• (Perhaps) a minor quibble: distribution with mean 0 and scale 1: scale 1 should be variance 1, as scale is not always equal to variance. Another one which I already mentioned under another question of yours: $\sigma_0^2$ is an unusual assumption, especially given it is impossible. The common thing to do is to set $\sigma_0^2=\hat{\sigma}^2$. I would also temporarily drop the ARMA part and experiment with pure GARCH to see what is wrong with it. Apr 29, 2021 at 18:21
• @RichardHardy Thank you. I mentioned scale because some distributions I am working with (i.e. NIG) have a scale parameter. In my code I have set the scale equal to 1, perhaps this could be a source of error? In regards to $\hat{\sigma}^2$, how is that calculated? Apr 29, 2021 at 18:24
• Indeed, be careful with equating scale with variance. I am not sure about NIG, but I would surely double check if I were you. (It would be funny and cool if that solved the problem!) $\hat\sigma^2$ a naive estimate of the unconditional variance, i.e. the sample variance. Apr 29, 2021 at 18:26
• @RichardHardy Thank you. I will make these changes and hopefully that solves the issue. In regards to the ARMA portion, does everything look reasonable? Apr 29, 2021 at 18:50
• @RichardHardy Update: I seem to be getting more reasonable forecasts due to the PDF change, but my GARCH terms seem more or less the same even with the updated $\sigma_0^2$. Apr 29, 2021 at 18:53

Also, $$\sigma_0^2=0$$ is an unusual assumption, especially given that zero variance is impossible. The common thing to do is to set $$\sigma_0^2:=\hat\sigma^2$$ where $$\hat\sigma^2$$ is the sample variance.
• It turns out both the mean and variance of the NIG distribution are functions of other parameters, so I have changed that in my code. I have also set $\sigma_0^2:=\hat\sigma^2$ as my initial variance. However not much has changed in that I am still getting unreasonable forecast values and rather large variances. I compared my ARMA results with an existing package and visually there is not that much of a difference, so I assume the problem is in either GARCH or the distribution optimization, but I cannot tell which. Apr 29, 2021 at 19:57

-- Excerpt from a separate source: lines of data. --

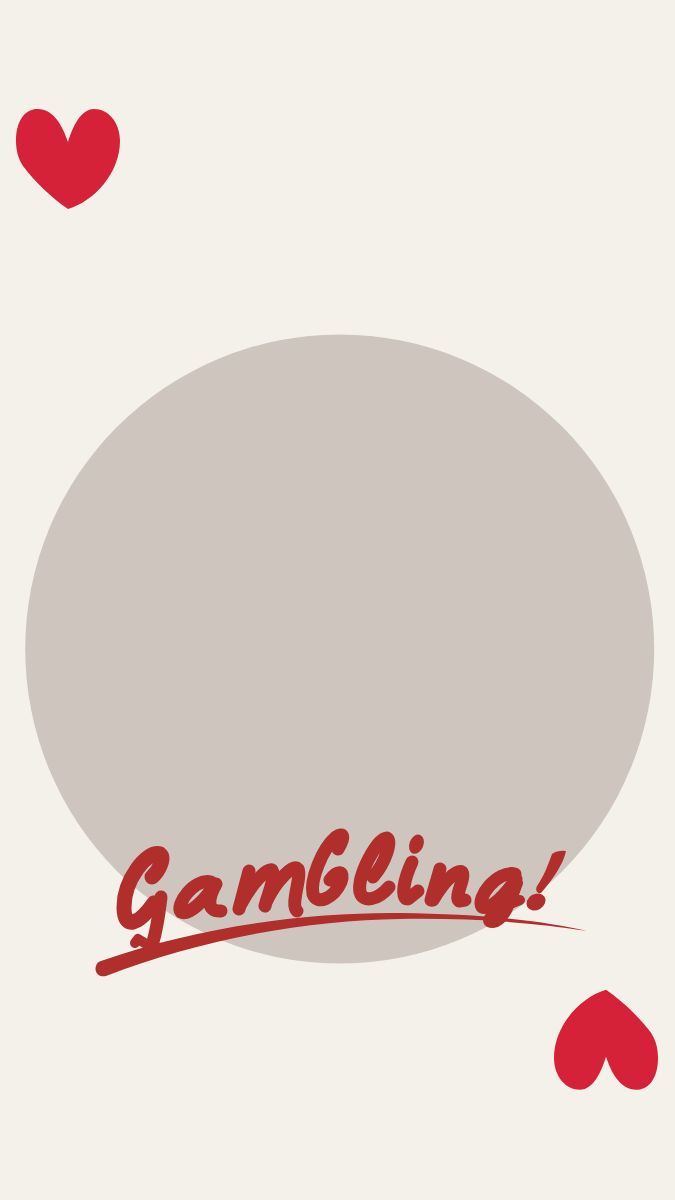
<!DOCTYPE html>
<html lang="en">
<head>
<meta charset="utf-8">
<title>Gambling!</title>
<style>
:root { --paper: #f4f1ea; --disc: #cfc5bf; --heart: #d62238; --brush: #b02e2c; }
html, body { margin: 0; }
body { width: 675px; height: 1200px; overflow: hidden; background: var(--paper); font-family: Lato, sans-serif; }
.card { display: block; background: var(--paper); }
.disc { fill: var(--disc); }
.heart { fill: var(--heart); }
.lettering { fill: var(--brush); }
.strokes { fill: none; stroke: var(--brush); stroke-width: 13; stroke-linecap: round; stroke-linejoin: round; }
.bold { stroke-width: 15; }
.fine { stroke-width: 10; }
</style>
</head>
<body>
<svg class="card" width="675" height="1200" viewBox="0 0 675 1200">
  <defs>
    <path id="heart" d="M68 142C73 126 81 109 94 109C108 109 120 122 120 141C120 172 95 201 68 209C52 198 35 182 23 166C18 158 16 150 16 141C16 122 24 110 36 109C54 108 63 127 68 142Z"/>
  </defs>
  <circle class="disc" cx="339.7" cy="649" r="314.5"/>
  <use class="heart" href="#heart"/>
  <use class="heart" href="#heart" transform="rotate(180 337 599.4)"/>
  <g class="lettering" role="img" aria-label="Gambling!">
    <g class="strokes">
      <g id="letter-g-capital">
        <path class="bold" d="M152 877C159 871 165 858 160 854C147 850 124 880 124 907C124 931 139 924 154 903"/>
        <path d="M161 897C159 914 157 930 152 945"/>
        <path class="fine" d="M135 943L138 939L151 947"/>
      </g>
      <g id="letter-a">
        <path d="M211 882C194 878 175 905 181 912C189 916 206 899 214 885"/>
        <path d="M216 884C208 898 206 912 221 911"/>
      </g>
      <g id="letter-m">
        <path d="M249 871L239 909"/>
        <path d="M241 904C251 885 267 867 272 870C276 876 269 891 265 906"/>
        <path d="M267 900C277 880 293 864 298 869C302 877 290 904 297 911"/>
      </g>
      <g id="letter-b">
        <path d="M338 849C346 836 343 832 336 837C322 849 310 880 313 894C317 906 334 898 341 882C345 870 337 870 330 880"/>
      </g>
      <g id="letter-l">
        <path d="M373 877C386 862 392 841 387 838C377 838 357 876 360 892C363 904 379 899 389 887"/>
      </g>
      <path id="letter-i" d="M412 862C404 879 400 899 408 899L418 891"/>
      <g id="letter-n">
        <path d="M440 869L431 900"/>
        <path d="M433 900C444 881 457 869 462 872C466 878 454 896 459 901L465 900"/>
      </g>
      <g id="letter-g">
        <path d="M515 874C497 870 476 898 482 907C490 911 507 893 516 879"/>
        <path class="fine" d="M518 883C512 900 505 922 493 923C482 923 489 912 520 900"/>
      </g>
    </g>
    <ellipse id="i-dot" cx="416.5" cy="844" rx="7" ry="10" transform="rotate(22 416 844)"/>
    <g id="exclamation-mark">
      <path d="M552 854Q558 850 566 851C563 866 549 884 541 893C537 894 535 890 537 886C544 876 548 865 552 854Z"/>
      <ellipse cx="536" cy="902" rx="10" ry="8" transform="rotate(-30 536 902)"/>
    </g>
    <path id="underline" d="M101 961C200 926 310 912 400 913C480 914 540 920 587 931C530 922 470 918 400 919C310 920 200 939 106 976C98 978 94 971 96 966Q97 962 101 961Z"/>
  </g>
</svg>
</body>
</html>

• @CBBAM I suggest that you first try to fit a pure GARCH-model and then extend your results to the ARMA-GARCH case. Also, why do you set the constrain $\alpha+\beta=1$ ? In this case you have an IGARCH(1,1)-model, i.e. the unconditional variance does not exist.